'Lincoln' trailer shows impressive acting ensemble

'Lincoln' will star actor Daniel Day-Lewis as the sixteenth president and is directed by Steven Spielberg.

AP
'Lincoln' actor Daniel Day-Lewis has won two Oscars, one for the film 'My Left Foot' and the other for the movie 'There Will Be Blood.'
Reuters
'Lincoln' will feature Daniel Day-Lewis as the president.

The official trailer for Lincoln is here, and it brings with it all the majestic shots of Daniel Day-Lewis as the famous U.S. president, imagery of Union soldiers on the battle field, and dramatic pieces of dialogue that you might expect from a trailer for Steve Spielberg’s biopic (no vampires, though).

A Lincoln trailer preview dropped earlier this week, prompting discussion as to whether we were hearing Lewis recite a segment from the Gettysburg Address – or if it was a Union soldier speaking, as portrayed by David Oyelowo (Red Tails). We can now confirm that it was not, in fact, Lewis speaking. However, as you might’ve imagined, the two-time Oscar-winner’s “Lincoln accent” not only befits a more humanizing portrayal of the President, it’s also a far cry from any of Lewis’ more famously affected accents (Bill the Butcher in Gangs of New York, Daniel Plainview in There Will Be Blood).

Furthermore, Lincoln appears to be as visually arresting as any historical drama produced by Spielberg to date (which is really saying something). Surprisingly, the director previously described the film as less “visual” than his other cinematic forays into the past, since much of the story unfolds within the confines of darkly-lit Congressional halls and rooms around the White House where Lincoln worked tirelessly to formally end the Civil War (while passing the 13th amendment to the Constitution to abolish slavery).

Several of the important political players working either with or against Mr. Lincoln make a brief appearance in the trailer, including Tommy Lee Jones as Thaddeus Stevens, David Strathairn as William Seward, Jackie Earle Haley as Alexander Stephens, and Lee Pace as Fernando Wood, along with Sally Field as Mary Todd Lincoln and Joseph-Gordon Levitt as their son, Robert. In case you weren’t aware, Spielberg’s film is practically boiling over with award-winning talent.

On the more critical side: there is very much an “Oscar Bait” feel to the manner in which the Lincoln trailer is structured, with excerpts from grand speeches, the glorious dramatic atmosphere, and weightiness of the proceedings glimpsed. That said, it feels appropriate, given the significance of the events unfolding onscreen. Furthermore, the brief moments of acting on display feel less like awards-hopeful posturing and more like samples from genuine and grounded performances from all involved (not exactly a shock, when you consider the cast).

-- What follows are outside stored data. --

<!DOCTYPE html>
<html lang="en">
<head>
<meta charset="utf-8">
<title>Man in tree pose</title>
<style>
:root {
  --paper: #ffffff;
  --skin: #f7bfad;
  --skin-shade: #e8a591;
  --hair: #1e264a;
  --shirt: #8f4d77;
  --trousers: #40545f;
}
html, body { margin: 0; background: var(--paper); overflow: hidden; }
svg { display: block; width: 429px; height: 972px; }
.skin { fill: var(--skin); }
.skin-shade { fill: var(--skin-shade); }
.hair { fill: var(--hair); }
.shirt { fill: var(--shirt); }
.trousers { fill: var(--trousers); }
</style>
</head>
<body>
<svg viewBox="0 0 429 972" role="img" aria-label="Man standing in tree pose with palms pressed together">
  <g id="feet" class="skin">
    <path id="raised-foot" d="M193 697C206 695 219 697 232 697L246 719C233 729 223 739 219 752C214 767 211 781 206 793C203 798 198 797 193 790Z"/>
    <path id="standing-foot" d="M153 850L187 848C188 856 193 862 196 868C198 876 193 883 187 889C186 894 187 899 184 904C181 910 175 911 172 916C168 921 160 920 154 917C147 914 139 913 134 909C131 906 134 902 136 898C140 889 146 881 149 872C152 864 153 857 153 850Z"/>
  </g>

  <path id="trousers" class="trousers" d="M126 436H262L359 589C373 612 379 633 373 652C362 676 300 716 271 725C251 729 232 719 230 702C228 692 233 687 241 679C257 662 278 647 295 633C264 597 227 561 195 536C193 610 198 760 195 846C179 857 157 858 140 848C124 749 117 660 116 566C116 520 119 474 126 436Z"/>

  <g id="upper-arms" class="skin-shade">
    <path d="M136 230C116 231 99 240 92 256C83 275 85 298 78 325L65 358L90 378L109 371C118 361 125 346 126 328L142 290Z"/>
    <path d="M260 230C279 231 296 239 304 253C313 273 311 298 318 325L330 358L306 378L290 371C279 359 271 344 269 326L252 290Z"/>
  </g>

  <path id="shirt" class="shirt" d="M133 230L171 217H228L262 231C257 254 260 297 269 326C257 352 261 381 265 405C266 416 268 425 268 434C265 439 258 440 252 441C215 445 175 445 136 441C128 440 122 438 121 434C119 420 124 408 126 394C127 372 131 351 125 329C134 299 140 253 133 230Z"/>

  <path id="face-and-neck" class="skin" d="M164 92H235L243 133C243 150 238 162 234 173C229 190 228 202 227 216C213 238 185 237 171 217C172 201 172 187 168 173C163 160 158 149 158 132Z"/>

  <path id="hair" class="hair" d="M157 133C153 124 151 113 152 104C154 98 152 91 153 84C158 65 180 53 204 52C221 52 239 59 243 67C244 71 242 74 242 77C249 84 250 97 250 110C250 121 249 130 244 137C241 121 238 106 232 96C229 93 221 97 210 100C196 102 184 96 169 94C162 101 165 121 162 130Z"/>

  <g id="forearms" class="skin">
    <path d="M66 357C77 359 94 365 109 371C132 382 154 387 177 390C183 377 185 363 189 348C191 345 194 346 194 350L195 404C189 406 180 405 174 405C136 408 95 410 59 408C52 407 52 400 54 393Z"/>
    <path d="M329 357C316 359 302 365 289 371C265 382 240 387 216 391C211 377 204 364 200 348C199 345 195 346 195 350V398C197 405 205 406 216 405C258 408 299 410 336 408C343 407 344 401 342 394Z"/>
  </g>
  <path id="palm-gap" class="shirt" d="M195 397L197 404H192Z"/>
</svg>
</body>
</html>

The trailer also features fewer of the hammy moments or corny beats that made the previews for Spielberg’s last film, War Horse, somewhat divisive; if that is reflective of the final film, then Lincoln could very well prove to be the respectful, yet refreshingly non-romanticized historical piece we’ve been hoping for.

Sandy Schaefer blogs at Screen Rant.

You've read  of  free articles. Subscribe to continue.

Dear Reader,

About a year ago, I happened upon this statement about the Monitor in the Harvard Business Review – under the charming heading of “do things that don’t interest you”:

“Many things that end up” being meaningful, writes social scientist Joseph Grenny, “have come from conference workshops, articles, or online videos that began as a chore and ended with an insight. My work in Kenya, for example, was heavily influenced by a Christian Science Monitor article I had forced myself to read 10 years earlier. Sometimes, we call things ‘boring’ simply because they lie outside the box we are currently in.”

If you were to come up with a punchline to a joke about the Monitor, that would probably be it. We’re seen as being global, fair, insightful, and perhaps a bit too earnest. We’re the bran muffin of journalism.

But you know what? We change lives. And I’m going to argue that we change lives precisely because we force open that too-small box that most human beings think they live in.

The Monitor is a peculiar little publication that’s hard for the world to figure out. We’re run by a church, but we’re not only for church members and we’re not about converting people. We’re known as being fair even as the world becomes as polarized as at any time since the newspaper’s founding in 1908.

We have a mission beyond circulation, we want to bridge divides. We’re about kicking down the door of thought everywhere and saying, “You are bigger and more capable than you realize. And we can prove it.”

If you’re looking for bran muffin journalism, you can subscribe to the Monitor for $15. You’ll get the Monitor Weekly magazine, the Monitor Daily email, and unlimited access to CSMonitor.com.